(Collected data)
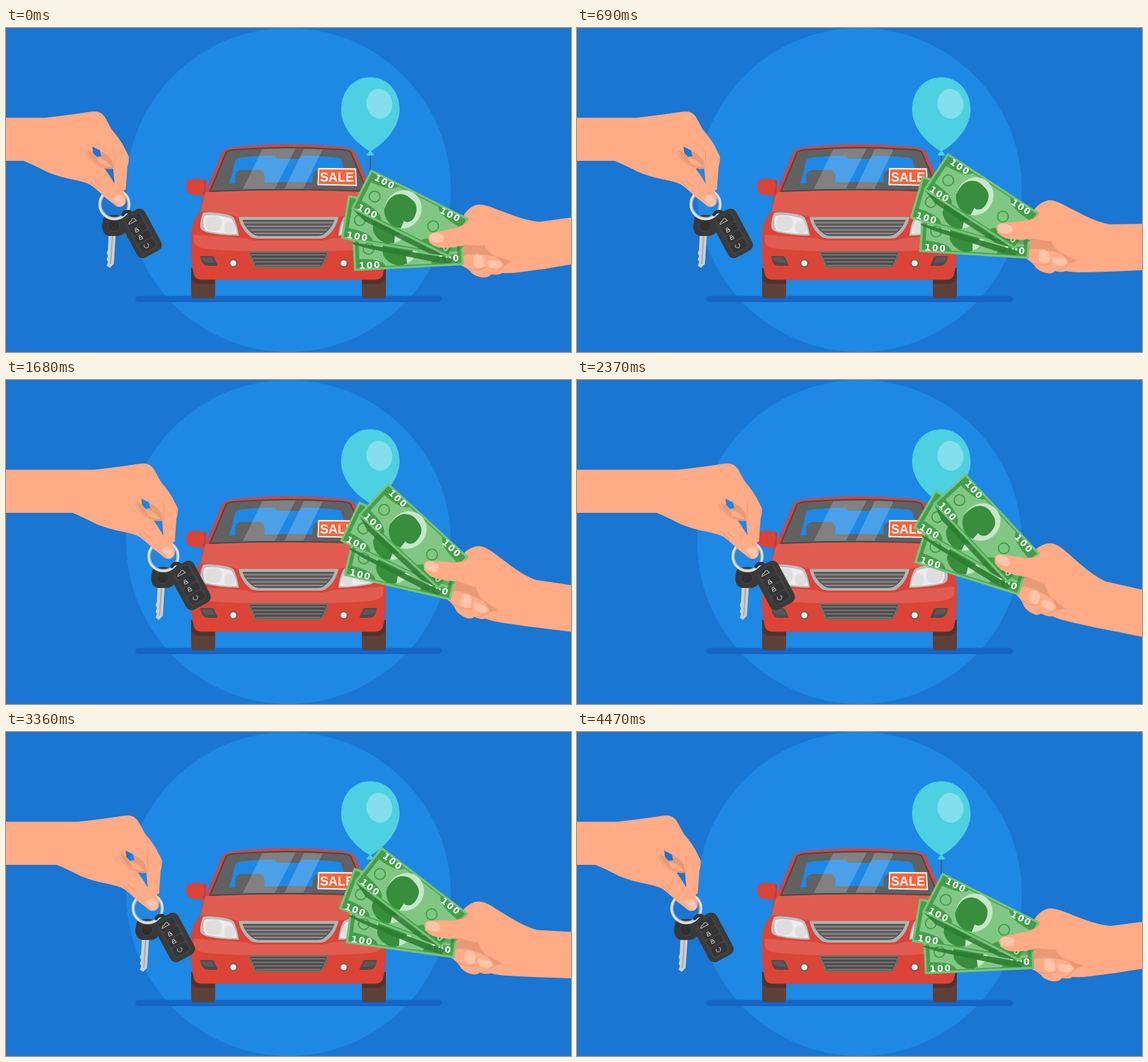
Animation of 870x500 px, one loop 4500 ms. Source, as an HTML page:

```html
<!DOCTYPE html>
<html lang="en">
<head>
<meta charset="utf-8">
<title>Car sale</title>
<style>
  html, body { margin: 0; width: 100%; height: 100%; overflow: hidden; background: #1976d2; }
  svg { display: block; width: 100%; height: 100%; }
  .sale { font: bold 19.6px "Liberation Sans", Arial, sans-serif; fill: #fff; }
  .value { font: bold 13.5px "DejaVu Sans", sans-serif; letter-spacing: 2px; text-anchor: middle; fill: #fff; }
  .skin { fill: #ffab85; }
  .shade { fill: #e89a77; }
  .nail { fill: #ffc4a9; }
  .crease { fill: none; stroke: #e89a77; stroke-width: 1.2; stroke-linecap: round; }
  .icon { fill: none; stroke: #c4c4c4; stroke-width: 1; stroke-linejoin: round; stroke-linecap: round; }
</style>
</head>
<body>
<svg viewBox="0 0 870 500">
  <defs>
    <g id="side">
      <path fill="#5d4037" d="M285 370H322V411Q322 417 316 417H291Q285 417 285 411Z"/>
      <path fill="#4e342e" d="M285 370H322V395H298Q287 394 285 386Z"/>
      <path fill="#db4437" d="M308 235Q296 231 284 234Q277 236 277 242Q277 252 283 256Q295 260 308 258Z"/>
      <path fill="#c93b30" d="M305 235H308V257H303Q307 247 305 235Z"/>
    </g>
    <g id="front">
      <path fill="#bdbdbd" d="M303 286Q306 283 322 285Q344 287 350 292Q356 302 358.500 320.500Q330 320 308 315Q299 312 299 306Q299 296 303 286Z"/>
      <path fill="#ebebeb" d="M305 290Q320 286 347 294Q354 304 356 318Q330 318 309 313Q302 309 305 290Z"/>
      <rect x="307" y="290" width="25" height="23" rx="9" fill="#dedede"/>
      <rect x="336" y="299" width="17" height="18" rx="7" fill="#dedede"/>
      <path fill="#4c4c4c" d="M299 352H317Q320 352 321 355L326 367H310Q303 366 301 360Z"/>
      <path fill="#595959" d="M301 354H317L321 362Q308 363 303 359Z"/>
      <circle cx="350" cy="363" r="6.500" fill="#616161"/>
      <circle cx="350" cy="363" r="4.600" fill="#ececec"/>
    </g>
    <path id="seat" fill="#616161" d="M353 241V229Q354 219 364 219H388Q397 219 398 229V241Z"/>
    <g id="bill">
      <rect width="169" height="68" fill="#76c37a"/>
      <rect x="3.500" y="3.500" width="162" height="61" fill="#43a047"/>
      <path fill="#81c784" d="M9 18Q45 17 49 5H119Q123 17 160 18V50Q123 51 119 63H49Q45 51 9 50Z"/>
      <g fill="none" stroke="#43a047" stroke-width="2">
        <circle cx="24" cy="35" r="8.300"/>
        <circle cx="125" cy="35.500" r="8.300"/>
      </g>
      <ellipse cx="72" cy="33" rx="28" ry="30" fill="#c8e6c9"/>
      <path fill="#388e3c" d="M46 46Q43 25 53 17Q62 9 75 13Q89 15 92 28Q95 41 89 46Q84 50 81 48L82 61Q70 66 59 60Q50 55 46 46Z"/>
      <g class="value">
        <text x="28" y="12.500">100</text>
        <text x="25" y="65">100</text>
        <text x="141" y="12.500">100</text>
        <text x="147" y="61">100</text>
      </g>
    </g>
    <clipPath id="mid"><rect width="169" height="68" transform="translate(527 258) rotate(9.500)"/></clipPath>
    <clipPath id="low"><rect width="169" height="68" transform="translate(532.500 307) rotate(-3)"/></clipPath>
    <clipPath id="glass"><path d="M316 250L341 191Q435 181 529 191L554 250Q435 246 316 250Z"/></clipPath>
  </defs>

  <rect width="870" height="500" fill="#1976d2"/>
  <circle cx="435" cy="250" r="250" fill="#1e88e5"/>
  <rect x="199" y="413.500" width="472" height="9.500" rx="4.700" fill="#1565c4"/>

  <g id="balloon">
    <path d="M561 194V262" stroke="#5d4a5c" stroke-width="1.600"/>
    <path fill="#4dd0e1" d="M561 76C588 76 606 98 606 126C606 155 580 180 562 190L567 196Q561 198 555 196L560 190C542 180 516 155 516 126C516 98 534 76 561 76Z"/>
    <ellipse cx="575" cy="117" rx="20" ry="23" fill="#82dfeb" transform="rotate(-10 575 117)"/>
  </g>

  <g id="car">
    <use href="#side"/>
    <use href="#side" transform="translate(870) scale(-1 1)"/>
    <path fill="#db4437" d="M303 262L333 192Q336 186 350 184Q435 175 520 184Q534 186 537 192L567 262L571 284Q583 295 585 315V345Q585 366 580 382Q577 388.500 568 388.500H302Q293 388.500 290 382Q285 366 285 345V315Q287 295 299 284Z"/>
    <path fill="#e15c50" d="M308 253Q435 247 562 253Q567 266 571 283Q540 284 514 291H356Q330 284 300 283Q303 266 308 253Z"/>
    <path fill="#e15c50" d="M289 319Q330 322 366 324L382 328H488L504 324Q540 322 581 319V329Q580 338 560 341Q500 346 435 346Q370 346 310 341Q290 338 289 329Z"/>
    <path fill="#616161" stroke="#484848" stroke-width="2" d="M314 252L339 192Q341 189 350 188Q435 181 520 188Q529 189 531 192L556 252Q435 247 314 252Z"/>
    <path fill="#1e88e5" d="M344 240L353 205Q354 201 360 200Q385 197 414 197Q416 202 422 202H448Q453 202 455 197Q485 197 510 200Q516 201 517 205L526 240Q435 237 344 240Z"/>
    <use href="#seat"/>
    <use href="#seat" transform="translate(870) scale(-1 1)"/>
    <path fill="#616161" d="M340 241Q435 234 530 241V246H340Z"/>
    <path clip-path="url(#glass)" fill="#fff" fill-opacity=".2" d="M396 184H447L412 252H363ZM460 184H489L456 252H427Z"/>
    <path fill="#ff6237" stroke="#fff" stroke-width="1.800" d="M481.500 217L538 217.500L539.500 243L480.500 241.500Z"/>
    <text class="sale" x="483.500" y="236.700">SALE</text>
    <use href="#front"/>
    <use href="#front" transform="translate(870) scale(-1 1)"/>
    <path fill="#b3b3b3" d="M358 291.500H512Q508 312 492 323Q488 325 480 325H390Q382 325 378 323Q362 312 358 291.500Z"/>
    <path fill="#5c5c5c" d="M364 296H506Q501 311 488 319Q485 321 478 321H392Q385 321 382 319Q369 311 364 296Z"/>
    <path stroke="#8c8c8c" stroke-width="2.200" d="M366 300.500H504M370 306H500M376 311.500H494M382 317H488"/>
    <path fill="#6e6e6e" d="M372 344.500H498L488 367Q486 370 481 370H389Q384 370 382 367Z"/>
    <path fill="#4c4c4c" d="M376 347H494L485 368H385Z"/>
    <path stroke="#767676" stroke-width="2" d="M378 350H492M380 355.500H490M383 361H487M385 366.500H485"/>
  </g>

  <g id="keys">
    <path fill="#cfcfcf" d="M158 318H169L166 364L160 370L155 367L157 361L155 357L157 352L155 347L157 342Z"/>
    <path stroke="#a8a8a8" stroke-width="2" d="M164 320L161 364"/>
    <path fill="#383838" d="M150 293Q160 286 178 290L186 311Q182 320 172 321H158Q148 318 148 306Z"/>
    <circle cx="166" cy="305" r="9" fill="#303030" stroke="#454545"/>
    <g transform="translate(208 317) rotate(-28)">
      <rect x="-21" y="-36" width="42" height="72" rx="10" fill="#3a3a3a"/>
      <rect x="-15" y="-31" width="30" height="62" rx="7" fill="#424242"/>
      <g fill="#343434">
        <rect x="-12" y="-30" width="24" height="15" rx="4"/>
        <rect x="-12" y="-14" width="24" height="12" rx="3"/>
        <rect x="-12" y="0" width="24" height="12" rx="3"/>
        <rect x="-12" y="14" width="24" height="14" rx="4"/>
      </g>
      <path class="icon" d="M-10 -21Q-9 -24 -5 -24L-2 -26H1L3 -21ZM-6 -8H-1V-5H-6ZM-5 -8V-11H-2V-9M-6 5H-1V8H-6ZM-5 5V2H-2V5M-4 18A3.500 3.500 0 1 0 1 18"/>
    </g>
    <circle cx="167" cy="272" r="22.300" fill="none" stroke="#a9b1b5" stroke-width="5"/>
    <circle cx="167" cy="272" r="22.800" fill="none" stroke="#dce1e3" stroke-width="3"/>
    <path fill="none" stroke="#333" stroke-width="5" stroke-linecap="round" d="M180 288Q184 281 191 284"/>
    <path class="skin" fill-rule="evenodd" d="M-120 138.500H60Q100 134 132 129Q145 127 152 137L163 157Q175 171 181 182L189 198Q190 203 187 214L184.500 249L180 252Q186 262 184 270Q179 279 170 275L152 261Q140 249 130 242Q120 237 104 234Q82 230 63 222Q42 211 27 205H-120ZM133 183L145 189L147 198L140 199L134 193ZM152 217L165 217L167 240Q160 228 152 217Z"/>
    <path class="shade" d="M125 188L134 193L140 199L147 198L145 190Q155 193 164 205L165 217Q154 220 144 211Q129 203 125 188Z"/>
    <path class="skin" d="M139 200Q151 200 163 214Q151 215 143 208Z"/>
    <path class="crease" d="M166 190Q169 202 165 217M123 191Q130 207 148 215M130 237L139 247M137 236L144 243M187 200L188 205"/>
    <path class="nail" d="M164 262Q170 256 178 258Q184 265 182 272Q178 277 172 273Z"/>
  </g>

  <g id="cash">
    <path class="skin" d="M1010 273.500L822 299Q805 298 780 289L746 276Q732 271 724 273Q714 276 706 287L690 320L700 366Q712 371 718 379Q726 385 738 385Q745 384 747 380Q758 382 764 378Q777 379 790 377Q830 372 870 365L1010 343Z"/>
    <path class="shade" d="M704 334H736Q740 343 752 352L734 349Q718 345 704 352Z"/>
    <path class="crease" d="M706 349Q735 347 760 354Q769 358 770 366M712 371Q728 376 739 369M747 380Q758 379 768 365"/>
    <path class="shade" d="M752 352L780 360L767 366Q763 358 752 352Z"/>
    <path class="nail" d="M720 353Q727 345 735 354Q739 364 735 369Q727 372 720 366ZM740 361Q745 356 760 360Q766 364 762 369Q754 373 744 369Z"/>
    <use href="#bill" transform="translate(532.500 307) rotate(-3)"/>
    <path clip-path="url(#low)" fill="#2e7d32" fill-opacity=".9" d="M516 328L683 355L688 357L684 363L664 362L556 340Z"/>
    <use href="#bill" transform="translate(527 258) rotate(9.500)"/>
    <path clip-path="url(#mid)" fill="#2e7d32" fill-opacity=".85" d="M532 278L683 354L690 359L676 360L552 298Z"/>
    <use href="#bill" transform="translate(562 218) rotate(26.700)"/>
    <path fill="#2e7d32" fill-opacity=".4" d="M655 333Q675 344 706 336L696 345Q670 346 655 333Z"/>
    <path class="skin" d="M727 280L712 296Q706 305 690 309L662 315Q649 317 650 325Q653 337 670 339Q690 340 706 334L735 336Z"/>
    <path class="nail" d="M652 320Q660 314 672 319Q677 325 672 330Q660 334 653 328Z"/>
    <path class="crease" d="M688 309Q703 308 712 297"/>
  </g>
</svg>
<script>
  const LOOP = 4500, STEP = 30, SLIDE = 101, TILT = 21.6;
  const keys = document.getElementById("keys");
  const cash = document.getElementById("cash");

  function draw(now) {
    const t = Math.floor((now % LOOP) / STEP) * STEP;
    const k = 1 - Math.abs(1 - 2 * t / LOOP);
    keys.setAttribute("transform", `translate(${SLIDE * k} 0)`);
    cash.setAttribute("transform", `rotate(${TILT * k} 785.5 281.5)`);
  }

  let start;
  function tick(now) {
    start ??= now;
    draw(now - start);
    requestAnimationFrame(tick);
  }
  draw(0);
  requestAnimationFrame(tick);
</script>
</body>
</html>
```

* * *

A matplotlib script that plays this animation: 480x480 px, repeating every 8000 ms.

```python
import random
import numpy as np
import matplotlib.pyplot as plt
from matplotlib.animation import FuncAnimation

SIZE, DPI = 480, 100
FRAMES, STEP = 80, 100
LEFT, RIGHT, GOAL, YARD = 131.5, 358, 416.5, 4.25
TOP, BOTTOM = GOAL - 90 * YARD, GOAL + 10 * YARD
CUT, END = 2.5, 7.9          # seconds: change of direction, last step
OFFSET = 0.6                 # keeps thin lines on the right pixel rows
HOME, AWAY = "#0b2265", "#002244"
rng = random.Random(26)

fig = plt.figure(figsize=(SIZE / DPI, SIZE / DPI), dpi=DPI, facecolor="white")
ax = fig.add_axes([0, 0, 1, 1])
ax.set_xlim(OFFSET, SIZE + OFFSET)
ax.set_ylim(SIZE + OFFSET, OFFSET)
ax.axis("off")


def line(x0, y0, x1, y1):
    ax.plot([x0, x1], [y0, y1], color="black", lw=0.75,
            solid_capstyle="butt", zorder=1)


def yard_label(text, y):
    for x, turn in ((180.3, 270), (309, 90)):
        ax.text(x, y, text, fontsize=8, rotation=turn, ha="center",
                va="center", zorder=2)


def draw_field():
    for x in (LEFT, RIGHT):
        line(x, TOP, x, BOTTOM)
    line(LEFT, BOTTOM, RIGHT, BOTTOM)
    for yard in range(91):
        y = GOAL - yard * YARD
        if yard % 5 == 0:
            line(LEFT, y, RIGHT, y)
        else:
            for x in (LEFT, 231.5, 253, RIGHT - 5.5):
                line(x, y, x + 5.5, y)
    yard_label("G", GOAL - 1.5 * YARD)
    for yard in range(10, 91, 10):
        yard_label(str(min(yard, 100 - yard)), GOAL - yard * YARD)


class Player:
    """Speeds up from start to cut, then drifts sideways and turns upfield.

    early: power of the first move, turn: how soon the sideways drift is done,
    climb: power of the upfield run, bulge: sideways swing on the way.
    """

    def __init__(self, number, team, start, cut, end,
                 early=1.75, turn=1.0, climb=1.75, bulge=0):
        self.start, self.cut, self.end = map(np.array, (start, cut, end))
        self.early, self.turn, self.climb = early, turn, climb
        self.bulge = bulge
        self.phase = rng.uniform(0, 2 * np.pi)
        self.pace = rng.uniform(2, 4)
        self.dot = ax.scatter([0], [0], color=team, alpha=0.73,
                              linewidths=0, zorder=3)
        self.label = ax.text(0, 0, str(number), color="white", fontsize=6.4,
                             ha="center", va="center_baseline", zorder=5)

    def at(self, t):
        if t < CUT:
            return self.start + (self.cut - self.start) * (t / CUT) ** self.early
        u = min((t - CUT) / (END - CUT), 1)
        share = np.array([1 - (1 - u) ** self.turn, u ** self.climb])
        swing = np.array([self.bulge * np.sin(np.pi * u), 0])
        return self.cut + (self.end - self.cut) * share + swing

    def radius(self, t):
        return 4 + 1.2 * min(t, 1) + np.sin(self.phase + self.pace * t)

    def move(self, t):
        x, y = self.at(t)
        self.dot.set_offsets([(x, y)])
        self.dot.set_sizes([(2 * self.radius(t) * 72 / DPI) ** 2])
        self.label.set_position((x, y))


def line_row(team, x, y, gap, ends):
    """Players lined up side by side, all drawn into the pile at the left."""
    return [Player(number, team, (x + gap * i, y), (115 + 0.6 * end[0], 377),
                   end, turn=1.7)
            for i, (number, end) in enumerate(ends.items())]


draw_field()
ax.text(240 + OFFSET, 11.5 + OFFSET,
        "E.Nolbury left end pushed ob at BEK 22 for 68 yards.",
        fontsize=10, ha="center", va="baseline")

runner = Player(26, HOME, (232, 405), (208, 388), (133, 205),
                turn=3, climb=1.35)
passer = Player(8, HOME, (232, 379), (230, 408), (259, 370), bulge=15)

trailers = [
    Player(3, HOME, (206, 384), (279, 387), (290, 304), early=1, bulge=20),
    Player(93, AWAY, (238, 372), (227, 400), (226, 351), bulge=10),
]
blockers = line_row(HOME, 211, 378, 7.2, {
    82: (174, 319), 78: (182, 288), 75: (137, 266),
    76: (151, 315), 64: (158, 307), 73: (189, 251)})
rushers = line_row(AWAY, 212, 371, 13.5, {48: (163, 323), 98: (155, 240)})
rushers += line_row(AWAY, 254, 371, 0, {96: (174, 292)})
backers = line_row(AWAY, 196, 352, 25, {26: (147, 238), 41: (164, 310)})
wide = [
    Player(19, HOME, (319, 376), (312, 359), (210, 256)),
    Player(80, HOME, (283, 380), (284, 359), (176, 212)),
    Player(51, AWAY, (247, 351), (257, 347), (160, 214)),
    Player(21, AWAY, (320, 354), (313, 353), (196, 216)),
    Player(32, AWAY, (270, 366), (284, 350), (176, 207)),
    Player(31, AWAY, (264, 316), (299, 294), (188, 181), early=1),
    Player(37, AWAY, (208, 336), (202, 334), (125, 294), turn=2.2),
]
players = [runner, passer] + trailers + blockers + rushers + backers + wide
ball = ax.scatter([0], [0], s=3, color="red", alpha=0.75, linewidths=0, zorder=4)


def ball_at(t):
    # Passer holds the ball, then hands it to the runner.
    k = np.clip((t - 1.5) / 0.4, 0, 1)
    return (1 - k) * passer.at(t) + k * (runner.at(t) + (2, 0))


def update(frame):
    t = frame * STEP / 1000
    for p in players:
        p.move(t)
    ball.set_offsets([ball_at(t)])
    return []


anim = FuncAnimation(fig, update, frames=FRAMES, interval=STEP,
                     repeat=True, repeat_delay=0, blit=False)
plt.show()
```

* * *

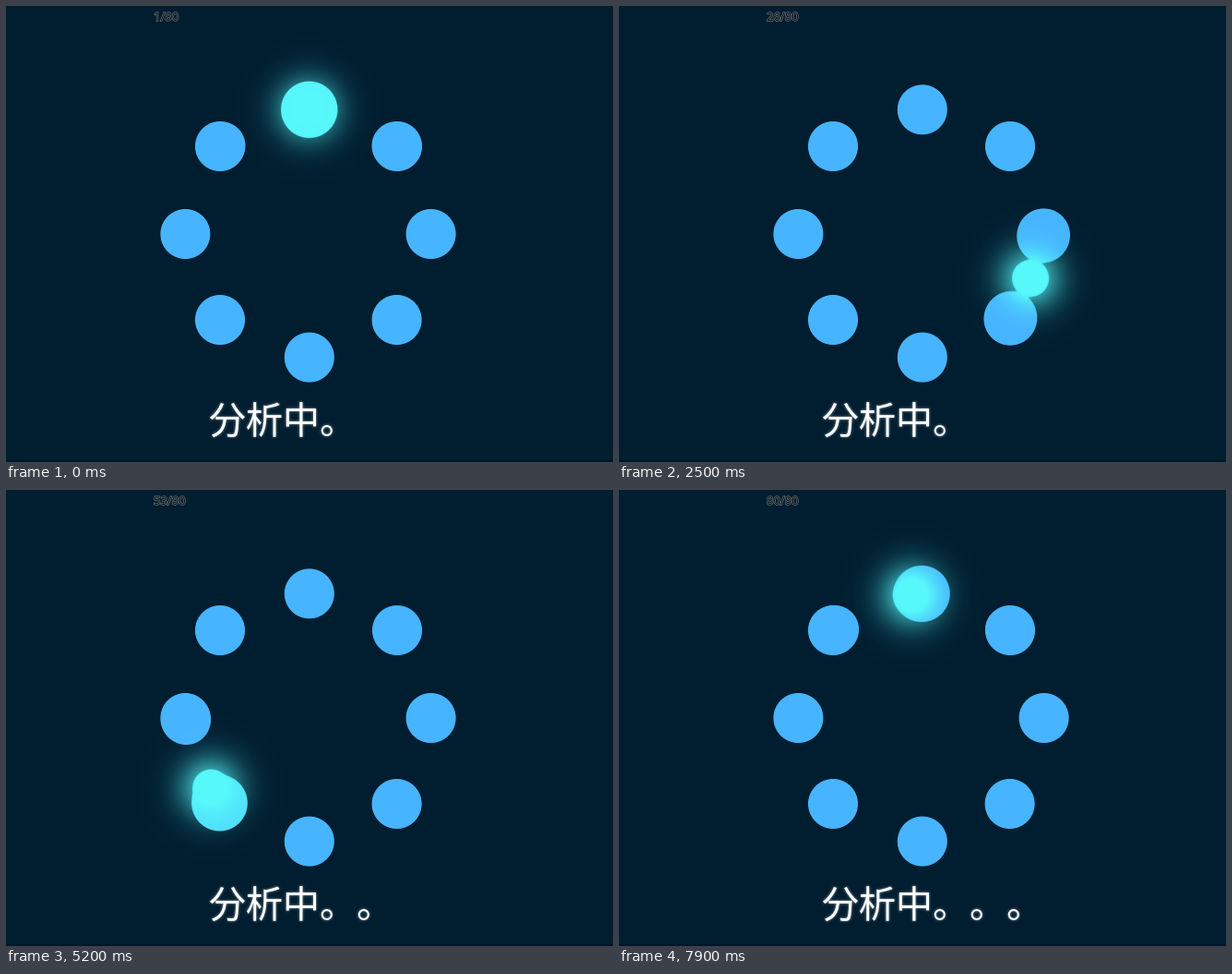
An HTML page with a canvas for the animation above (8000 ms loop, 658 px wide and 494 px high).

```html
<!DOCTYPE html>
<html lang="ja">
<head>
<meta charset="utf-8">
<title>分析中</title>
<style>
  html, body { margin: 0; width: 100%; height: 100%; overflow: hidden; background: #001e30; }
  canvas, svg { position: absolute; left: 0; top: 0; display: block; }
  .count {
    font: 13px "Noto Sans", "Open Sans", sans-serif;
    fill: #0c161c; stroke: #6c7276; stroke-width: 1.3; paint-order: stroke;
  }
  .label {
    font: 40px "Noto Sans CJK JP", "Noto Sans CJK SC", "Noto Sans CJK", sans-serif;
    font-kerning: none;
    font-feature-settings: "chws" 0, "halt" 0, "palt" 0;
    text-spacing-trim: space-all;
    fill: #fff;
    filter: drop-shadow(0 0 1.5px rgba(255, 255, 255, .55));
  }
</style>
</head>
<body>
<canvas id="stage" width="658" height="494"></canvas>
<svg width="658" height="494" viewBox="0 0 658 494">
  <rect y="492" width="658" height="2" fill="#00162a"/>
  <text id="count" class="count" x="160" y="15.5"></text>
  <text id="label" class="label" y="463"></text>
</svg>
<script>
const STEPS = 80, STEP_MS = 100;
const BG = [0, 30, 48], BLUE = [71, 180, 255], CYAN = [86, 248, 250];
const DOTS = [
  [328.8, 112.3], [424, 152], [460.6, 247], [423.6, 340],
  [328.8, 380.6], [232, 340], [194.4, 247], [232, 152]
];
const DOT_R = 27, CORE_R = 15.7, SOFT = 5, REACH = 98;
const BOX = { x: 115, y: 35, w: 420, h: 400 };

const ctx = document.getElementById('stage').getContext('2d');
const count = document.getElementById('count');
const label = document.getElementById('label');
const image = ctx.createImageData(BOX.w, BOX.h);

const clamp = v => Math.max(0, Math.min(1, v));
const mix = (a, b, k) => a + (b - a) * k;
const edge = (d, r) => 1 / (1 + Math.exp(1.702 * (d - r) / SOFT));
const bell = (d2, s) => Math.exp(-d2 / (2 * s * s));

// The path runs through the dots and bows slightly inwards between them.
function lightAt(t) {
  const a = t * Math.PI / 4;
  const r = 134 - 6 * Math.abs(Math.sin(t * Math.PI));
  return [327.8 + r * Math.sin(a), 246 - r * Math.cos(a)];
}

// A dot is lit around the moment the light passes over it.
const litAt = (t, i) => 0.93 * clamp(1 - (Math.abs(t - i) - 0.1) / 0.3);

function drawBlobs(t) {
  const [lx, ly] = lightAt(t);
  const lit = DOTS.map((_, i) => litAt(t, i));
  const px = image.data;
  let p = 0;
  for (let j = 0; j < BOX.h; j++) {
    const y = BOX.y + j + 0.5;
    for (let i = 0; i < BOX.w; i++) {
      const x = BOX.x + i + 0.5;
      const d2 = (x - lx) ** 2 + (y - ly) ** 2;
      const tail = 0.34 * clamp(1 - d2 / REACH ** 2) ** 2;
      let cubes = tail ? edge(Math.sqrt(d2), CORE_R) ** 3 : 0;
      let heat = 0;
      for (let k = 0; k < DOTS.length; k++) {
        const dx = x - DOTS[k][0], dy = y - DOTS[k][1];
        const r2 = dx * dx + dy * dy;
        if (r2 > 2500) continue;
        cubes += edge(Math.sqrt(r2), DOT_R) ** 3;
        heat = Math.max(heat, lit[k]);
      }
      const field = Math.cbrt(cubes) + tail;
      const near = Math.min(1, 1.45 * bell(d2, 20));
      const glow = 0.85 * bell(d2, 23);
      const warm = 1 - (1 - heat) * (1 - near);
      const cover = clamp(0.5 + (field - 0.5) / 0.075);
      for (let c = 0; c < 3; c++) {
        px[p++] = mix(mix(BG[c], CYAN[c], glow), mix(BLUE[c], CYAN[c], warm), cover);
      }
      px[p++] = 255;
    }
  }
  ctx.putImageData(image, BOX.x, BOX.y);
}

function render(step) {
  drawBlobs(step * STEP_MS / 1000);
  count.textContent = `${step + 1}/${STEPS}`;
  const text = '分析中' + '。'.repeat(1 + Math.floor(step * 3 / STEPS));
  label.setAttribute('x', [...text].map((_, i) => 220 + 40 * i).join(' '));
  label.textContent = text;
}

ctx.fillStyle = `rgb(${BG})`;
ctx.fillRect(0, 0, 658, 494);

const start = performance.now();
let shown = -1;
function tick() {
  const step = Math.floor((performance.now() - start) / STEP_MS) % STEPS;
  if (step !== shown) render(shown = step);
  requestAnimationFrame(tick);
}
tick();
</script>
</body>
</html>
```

* [Description of the task] Filter the entries down to the lines holding the string "translate". Copy each of those lines.

* [Solution to the exercise]
    <clipPath id="mid"><rect width="169" height="68" transform="translate(527 258) rotate(9.500)"/></clipPath>
    <clipPath id="low"><rect width="169" height="68" transform="translate(532.500 307) rotate(-3)"/></clipPath>
    <use href="#side" transform="translate(870) scale(-1 1)"/>
    <use href="#seat" transform="translate(870) scale(-1 1)"/>
    <use href="#front" transform="translate(870) scale(-1 1)"/>
    <g transform="translate(208 317) rotate(-28)">
    <use href="#bill" transform="translate(532.500 307) rotate(-3)"/>
    <use href="#bill" transform="translate(527 258) rotate(9.500)"/>
    <use href="#bill" transform="translate(562 218) rotate(26.700)"/>
    keys.setAttribute("transform", `translate(${SLIDE * k} 0)`);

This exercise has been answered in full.